How do different diets affect meditation? While people with widely different diets may profit from daily meditation, many also reckon that what you eat has an influence on the effects you get. In particular, although some meditative cultures are meat-eating, a vegetarian diet is often considered helpful.
From a completely different point of view, and without regard to meditative effects, a pilot study by two American nutritional experts indicates that avoiding meat and fish may improve your general mood. Thirty-nine healthy omnivores (people who eat “anything”) were randomly assigned to one of the following three groups for two weeks:
- a group consuming meat, fish, and poultry daily
- a group consuming fish 3-4 times weekly, but avoiding meat and poultry
- a group avoiding meat, fish, and poultry
At the beginning of the study and after two weeks, the participants filled in various questionnaires assessing their mood, including anxiety, stress, and depression levels. It turned out that after two weeks, mood scores were unchanged for the first two groups, while they improved significantly for the third group. Changing to a lacto-vegetarian diet produced almost immediate results.
Less omega 6
Other studies have suggested that changing from a meat-based diet to one based on fish would also have a positive effect on mood. In this study, however, neither the meat-eaters nor the fish-eaters saw any significant change in their basic mood – the changes only came in those who avoided meat and fish altogether.
One explanation may lie in the higher levels of arachidonic acid (AA, a polyunsaturated omega-6 fatty acid) in both meat- and fish-based diets, since high intakes of AA are known to promote changes in the brain that can disturb mood. People who eat fish regularly increase their intakes of two other substances that oppose the negative effects of AA, called eicosapentaenoic acid (EPA) and docosahexaenoic acid (DHA). This may explain why some studies have shown fish-eaters to be happier than meat-eaters. In this study, however, what counted seemed to be the lower concentrations of AA itself. At the end of the two-week session, the vegetarian group had lower concentrations of AA as well as EPA and DHA than the two other groups.
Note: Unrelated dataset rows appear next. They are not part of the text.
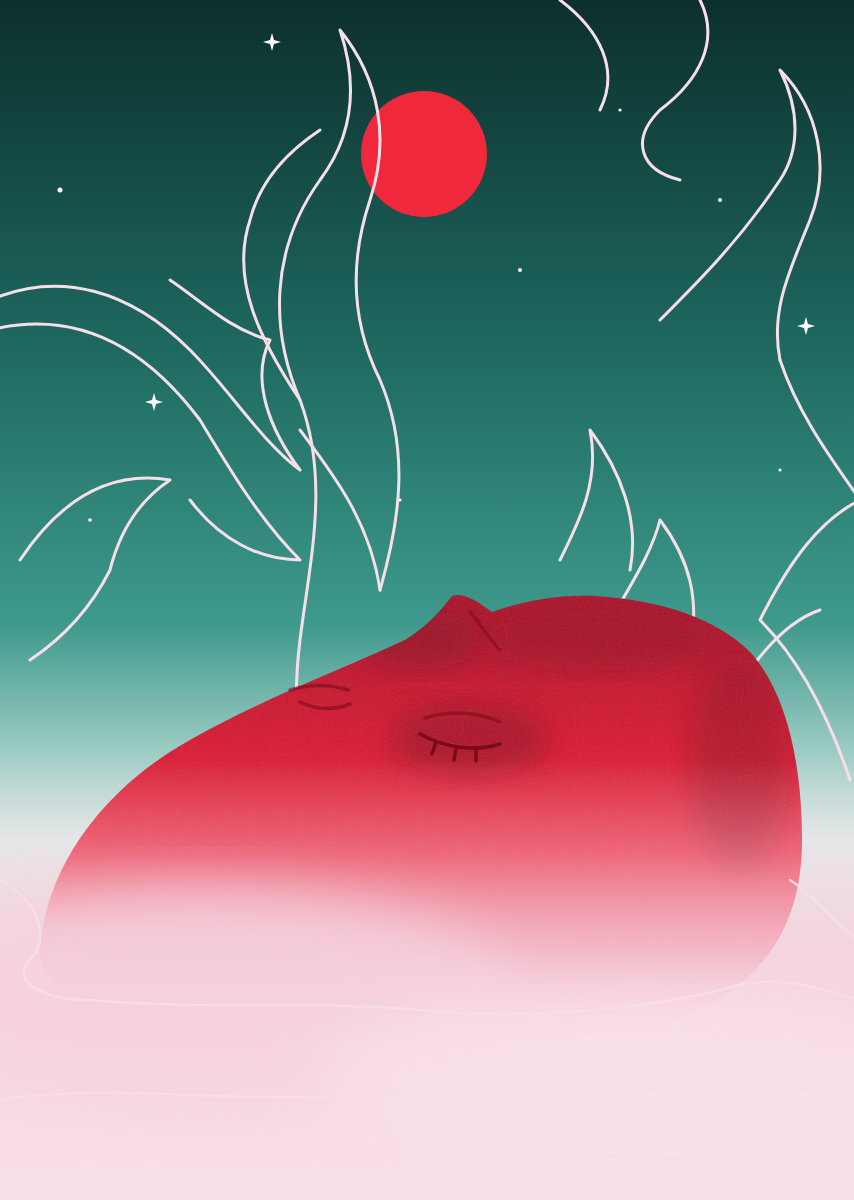
<!DOCTYPE html>
<html lang="en">
<head>
<meta charset="utf-8">
<title>Dreamer Under the Red Moon</title>
<style>
  :root {
    --sky-deep: #0c2f2c;
    --sky-mid: #1f6b62;
    --sky-teal: #3e9a8c;
    --mist-pale: #dfeeea;
    --mist-pink: #f6d2df;
    --mist-blush: #f9e3ec;
    --moon-red: #f0283c;
    --face-red: #d8142e;
    --face-deep: #a50d24;
    --face-shadow: #7a0a1c;
    --face-light: #ee2a40;
    --line-white: #f6dfe8;
    --star-white: #ffffff;
  }
  html, body {
    margin: 0;
    padding: 0;
    width: 854px;
    height: 1200px;
    overflow: hidden;
    background: var(--mist-pink);
  }
  .artwork {
    display: block;
    width: 854px;
    height: 1200px;
  }
  .smoke-line {
    fill: none;
    stroke: var(--line-white);
    stroke-width: 3;
    stroke-linecap: round;
    stroke-linejoin: round;
  }
  .water-line {
    fill: none;
    stroke: var(--line-white);
    stroke-width: 2.5;
    stroke-linecap: round;
    opacity: 0.85;
  }
  .eyelid {
    fill: none;
    stroke: var(--face-shadow);
    stroke-width: 3.5;
    stroke-linecap: round;
  }
  .star { fill: var(--star-white); }
</style>
</head>
<body>
<svg class="artwork" viewBox="0 0 854 1200" xmlns="http://www.w3.org/2000/svg" role="img" aria-label="A red face lying in pink mist beneath a red moon, with pale smoke curling into a teal night sky">
  <defs>
    <linearGradient id="sky-gradient" x1="0" y1="0" x2="0" y2="1">
      <stop offset="0" stop-color="var(--sky-deep)"/>
      <stop offset="0.3" stop-color="var(--sky-mid)"/>
      <stop offset="0.52" stop-color="var(--sky-teal)"/>
      <stop offset="0.7" stop-color="var(--mist-pale)"/>
      <stop offset="0.82" stop-color="var(--mist-pink)"/>
      <stop offset="1" stop-color="var(--mist-blush)"/>
    </linearGradient>
    <linearGradient id="face-gradient" x1="0" y1="0" x2="0" y2="1" gradientUnits="userSpaceOnUse" gradientTransform="translate(0 580) scale(1 460)">
      <stop offset="0" stop-color="var(--face-deep)"/>
      <stop offset="0.35" stop-color="var(--face-red)"/>
      <stop offset="0.6" stop-color="var(--face-light)"/>
      <stop offset="1" stop-color="var(--mist-pink)"/>
    </linearGradient>
    <linearGradient id="fog-gradient" x1="0" y1="0" x2="0" y2="1">
      <stop offset="0" stop-color="var(--mist-pink)" stop-opacity="0"/>
      <stop offset="0.45" stop-color="var(--mist-pink)" stop-opacity="0.75"/>
      <stop offset="1" stop-color="var(--mist-blush)" stop-opacity="1"/>
    </linearGradient>
    <filter id="grain" x="0" y="0" width="100%" height="100%">
      <feTurbulence type="fractalNoise" baseFrequency="0.9" numOctaves="2" result="noise"/>
      <feColorMatrix in="noise" type="saturate" values="0" result="mono"/>
      <feComponentTransfer in="mono" result="soft">
        <feFuncA type="linear" slope="0.18"/>
      </feComponentTransfer>
      <feComposite in="soft" in2="SourceGraphic" operator="in"/>
    </filter>
    <filter id="soft-blur" x="-20%" y="-20%" width="140%" height="140%">
      <feGaussianBlur stdDeviation="28"/>
    </filter>
    <filter id="shade-blur" x="-20%" y="-20%" width="140%" height="140%">
      <feGaussianBlur stdDeviation="14"/>
    </filter>
    <clipPath id="face-clip">
      <path id="face-outline" d="M40 950 C45 870 100 790 190 740 C260 700 340 670 405 640 C425 628 440 612 452 596 C462 592 476 600 492 612 C520 602 556 594 596 596 C660 600 716 618 750 652 C785 690 802 760 802 840 C802 930 760 1000 640 1030 C480 1060 250 1050 90 1010 C55 990 38 970 40 950 Z"/>
    </clipPath>
    <path id="star-sparkle" d="M0 -9 L2 -2 L9 0 L2 2 L0 9 L-2 2 L-9 0 L-2 -2 Z"/>
  </defs>

  <rect class="sky" width="854" height="1200" fill="url(#sky-gradient)"/>

  <g class="stars">
    <use href="#star-sparkle" class="star" x="272" y="42"/>
    <use href="#star-sparkle" class="star" x="154" y="402"/>
    <use href="#star-sparkle" class="star" x="806" y="326"/>
    <circle class="star" cx="60" cy="190" r="2.5"/>
    <circle class="star" cx="520" cy="270" r="2"/>
    <circle class="star" cx="720" cy="200" r="2"/>
    <circle class="star" cx="620" cy="110" r="1.6"/>
    <circle class="star" cx="90" cy="520" r="1.8"/>
    <circle class="star" cx="780" cy="470" r="1.6"/>
    <circle class="star" cx="400" cy="500" r="1.5"/>
  </g>

  <circle class="red-moon" cx="424" cy="154" r="63" fill="var(--moon-red)"/>

  <g class="smoke">
    <path class="smoke-line" d="M-10 300 C60 270 130 290 190 350 C230 390 260 440 300 470 C270 430 250 380 270 340 C230 330 200 300 170 280"/>
    <path class="smoke-line" d="M-10 330 C70 310 140 340 200 420 C230 470 260 520 300 560 C260 560 220 540 190 500"/>
    <path class="smoke-line" d="M20 560 C60 500 110 470 170 480 C140 500 120 530 110 570 M110 570 C90 610 60 640 30 660"/>
    <path class="smoke-line" d="M330 880 C300 800 290 720 300 640 C310 560 330 480 300 400 C270 330 270 250 320 180 C350 140 360 90 340 30 C380 80 390 140 370 200 C350 260 350 320 380 380 C410 450 400 520 380 590"/>
    <path class="smoke-line" d="M300 400 C260 340 230 280 250 220 C260 180 290 150 320 130"/>
    <path class="smoke-line" d="M380 590 C370 520 330 470 300 430"/>
    <path class="smoke-line" d="M560 560 C580 520 600 480 590 430 C620 470 640 520 630 570"/>
    <path class="smoke-line" d="M600 640 C620 600 650 560 660 520 C690 560 700 600 690 650"/>
    <path class="smoke-line" d="M660 320 C700 280 740 240 780 180 C800 150 800 110 780 70 C820 110 830 170 810 220 C790 270 770 310 780 360"/>
    <path class="smoke-line" d="M780 360 C800 420 840 470 860 500"/>
    <path class="smoke-line" d="M700 0 C720 40 700 80 660 110 C630 140 640 170 680 180"/>
    <path class="smoke-line" d="M560 0 C600 30 620 70 600 110"/>
    <path class="smoke-line" d="M760 620 C790 560 820 520 860 500 M760 620 C800 660 830 720 850 780"/>
    <path class="smoke-line" d="M730 700 C760 650 790 620 820 610"/>
  </g>

  <g class="sleeping-face">
    <use href="#face-outline" fill="url(#face-gradient)"/>
    <g clip-path="url(#face-clip)">
      <ellipse cx="420" cy="640" rx="60" ry="30" fill="var(--face-shadow)" opacity="0.45" filter="url(#shade-blur)"/>
      <ellipse cx="470" cy="740" rx="80" ry="36" fill="var(--face-shadow)" opacity="0.45" filter="url(#shade-blur)"/>
      <ellipse cx="740" cy="760" rx="50" ry="110" fill="var(--face-shadow)" opacity="0.35" filter="url(#shade-blur)"/>
      <ellipse cx="600" cy="640" rx="120" ry="30" fill="var(--face-shadow)" opacity="0.3" filter="url(#shade-blur)"/>
      <rect width="854" height="1200" fill="var(--face-red)" filter="url(#grain)"/>
    </g>
    <path class="eyelid" d="M420 734 C445 748 475 752 500 744"/>
    <path class="eyelid" d="M436 742 L432 754 M456 748 L454 760 M476 749 L476 761" stroke-width="2"/>
    <path class="eyelid" d="M425 718 C450 710 478 712 500 722" stroke-width="2" opacity="0.55"/>
    <path class="eyelid" d="M290 690 C310 684 330 684 348 690" stroke-width="2.5" opacity="0.6"/>
    <path class="eyelid" d="M300 702 C316 710 334 710 350 704" stroke-width="2.5" opacity="0.6"/>
    <path class="eyelid" d="M470 612 C482 626 490 640 500 650" stroke-width="2" opacity="0.5"/>
  </g>

  <rect class="mist" x="-60" y="760" width="974" height="480" fill="url(#fog-gradient)"/>
  <ellipse class="mist-bank" cx="200" cy="1000" rx="320" ry="110" fill="var(--mist-pink)" opacity="0.8" filter="url(#soft-blur)"/>
  <ellipse class="mist-bank" cx="640" cy="1080" rx="320" ry="90" fill="var(--mist-blush)" opacity="0.7" filter="url(#soft-blur)"/>

  <g class="water">
    <path class="water-line" d="M0 880 C40 900 50 940 30 960 C10 980 40 1000 90 1000"/>
    <path class="water-line" d="M90 1000 C200 1010 300 1000 420 1010 C520 1020 640 1010 720 990 C780 970 820 990 860 1000"/>
    <path class="water-line" d="M0 1100 C120 1080 260 1110 400 1090 C520 1072 640 1100 760 1090 C800 1086 830 1096 860 1100"/>
    <path class="water-line" d="M790 880 C820 900 840 930 860 940"/>
    <path class="water-line" d="M-10 1170 C150 1150 300 1180 480 1160 C620 1146 760 1170 860 1160"/>
  </g>
</svg>
</body>
</html>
The fish group had the highest levels of EPA and DHA, but apparently that was not enough to improve their mood.
It is not known, of course, whether there is a connection between the positive mood changes resulting from a lactovegetarian diet to its supposed suitability for meditative processes. It is also not known – at least not scientifically – what long-term changes would result from such a change of diet.
*Bonnie L Beezhold and Carol S Johnston: “Restriction of meat, fish, and poultry in omnivores improves mood: A pilot randomized controlled trial”. Nutrition Journal 2012; 11:9.